Cluster A personality disorders are characterised by extreme discomfort in close relationships, cognitive or perceptual distortions and odd behaviour, sometimes lead by hallucinations. Often persons with Cluster A personality disorder find it difficult to have or maintain close relationships and tend to have a lack of social manners and understanding.
Cluster B personality disorders are difficult to summarize in one sentence, as there are big differences between the personality disorders withing this cluster. In general people with these disorders are impulsive, overly dramatic, highly emotional and erractic. In my next blog I will explain some of these personality disorders in detail.
Cluster C personality disorders is also called the anxious, fearful cluster. People with these disorders share a high level of anxiety and being nervous. This might be regarding social situations as well as e.g. wanting to be perfect. As with the Cluster B personality disorders, there are big differences between the three Cluster C personality disorders.
It is very important to realise that we all show some of these personality traits from time to time. This does not necessarily mean that you actually have a personality disorder. To meet the diagnostic DSM criteria of a personality disorder, these traits need to be inflexible: they can be observed very almost constantly and do not depend on time, place, circumstances etc. However, if you feel that you or your loved one is acting strange and unusual, you might want to seek professional help to see what could be done to help you.
In my next blog, as previously mentioned, I will talk about some of the Cluster B personality disorder in detail.

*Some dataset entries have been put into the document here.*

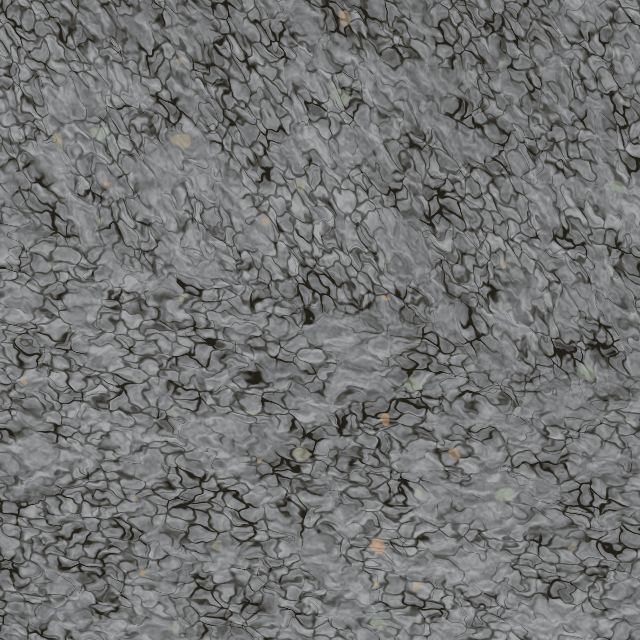
This texture is drawn by a three.js fragment shader. Its source:

```glsl
varying vec2 vUv;

vec2 hash2(vec2 p) {
  vec3 h = fract(p.xyx * vec3(0.1031, 0.1030, 0.0973));
  h += dot(h, h.yzx + 33.33);
  return fract((h.xx + h.yz) * h.zy);
}

float noise(vec2 p) {
  vec2 i = floor(p), f = fract(p);
  f = f * f * (3.0 - 2.0 * f);
  float low = mix(hash2(i).x, hash2(i + vec2(1.0, 0.0)).x, f.x);
  float high = mix(hash2(i + vec2(0.0, 1.0)).x, hash2(i + 1.0).x, f.x);
  return mix(low, high, f.y);
}

vec2 noise2(vec2 p) {
  return vec2(noise(p + 7.3), noise(p + 51.7)) - 0.5;
}

float height(vec2 p) {
  return 0.5 * noise(p) + 0.32 * noise(p * 2.1 + 13.0) + 0.18 * noise(p * 4.3 + 29.0);
}

// x: gap between the two nearest stones, y: random value of the stone
vec2 stones(vec2 p) {
  vec2 cell = floor(p);
  float nearest = 9.0, second = 9.0, tint = 0.0;
  for (int y = -1; y <= 1; y++) {
    for (int x = -1; x <= 1; x++) {
      vec2 id = cell + vec2(float(x), float(y));
      vec2 rnd = hash2(id);
      float d = length(id + 0.1 + 0.8 * rnd - p);
      if (d < nearest) {
        second = nearest;
        nearest = d;
        tint = fract(rnd.x * 7.0 + rnd.y * 5.0);
      } else {
        second = min(second, d);
      }
    }
  }
  return vec2(second - nearest, tint);
}

// Coordinates that lengthen features along an angle
vec2 stretch(vec2 p, float angle, float ratio) {
  vec2 along = vec2(cos(angle), sin(angle));
  return vec2(dot(p, along) / ratio, dot(p, vec2(-along.y, along.x)));
}

// Brightness of the rough surface: stones, cracks, wrinkles and relief
float asphalt(vec2 p, vec2 light) {
  p += 0.9 * noise2(p * 0.9) + 0.4 * noise2(p * 2.4);
  vec2 stone = stones(p);
  float crack = 1.0 - smoothstep(0.03, 0.25, stone.x);
  crack *= smoothstep(0.25, 0.6, noise(p * 0.6 + 90.0));
  float wrinkle = 1.0 - smoothstep(0.0, 0.11, abs(noise(p * 1.6 + 40.0) - 0.5));
  wrinkle *= smoothstep(0.3, 0.65, noise(p * 0.9 + 70.0));
  float pit = smoothstep(0.62, 0.85, noise(p * 0.75 + 120.0));
  float relief = height(p * 1.3 + light) - height(p * 1.3 - light);
  return 0.54 + 0.07 * (stone.y - 0.5) + 0.38 * relief
    - 0.23 * crack - 0.17 * wrinkle - 0.15 * pit * (0.4 + crack);
}

void main() {
  vec2 uv = vUv;

  // Steep grain above a slanting border, flatter grain below
  float border = uv.y - 0.67 + 0.3 * uv.x + 0.07 * (noise(uv * 9.0) - 0.5);
  float upper = smoothstep(-0.025, 0.025, border);
  float steep = asphalt(stretch(uv * 54.0, -1.0, 1.6), vec2(-0.06, 0.17));
  float flatter = asphalt(stretch(uv * 52.0 + 200.0, -0.2, 1.5), vec2(-0.08, 0.17));
  float tone = mix(flatter, steep, upper);

  // Broad patches and fine grit
  tone += 0.07 * (noise(uv * 6.0 + 3.0) - 0.5) - 0.015 * upper;
  tone += 0.06 * (noise(uv * 230.0) - 0.5);
  tone = clamp(tone, 0.12, 0.65);
  vec3 color = vec3(tone) + mix(vec3(0.008, 0.0, -0.03), vec3(-0.004, 0.0, 0.004),
    smoothstep(0.15, 0.48, tone));

  // Sparse pale and tan pebbles
  vec2 grid = uv * 16.0 + 0.12 * noise2(uv * 75.0);
  vec2 id = floor(grid);
  vec2 pick = hash2(id + 311.0);
  vec2 offset = fract(grid) - 0.3 - 0.4 * hash2(id + 17.0);
  offset = stretch(offset, pick.y * 6.28, 1.4);
  float radius = mix(0.06, 0.2, pow(pick.y, 5.0));
  float pebble = 1.0 - smoothstep(radius - 0.03, radius + 0.03, length(offset));
  pebble *= step(pick.x, 0.22);
  vec3 pebbleColor = mix(vec3(0.57, 0.60, 0.55), vec3(0.70, 0.59, 0.47),
    smoothstep(0.4, 0.9, hash2(id + 77.0).x));
  color = mix(color, pebbleColor + 0.4 * (tone - 0.47), 0.8 * pebble);

  gl_FragColor = vec4(color, 1.0);
}
```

Esther is an assistant psychologist at Willingness. She works with adults and couples. She has a special interest in mental health. She can be contacted on firstname.lastname@example.org.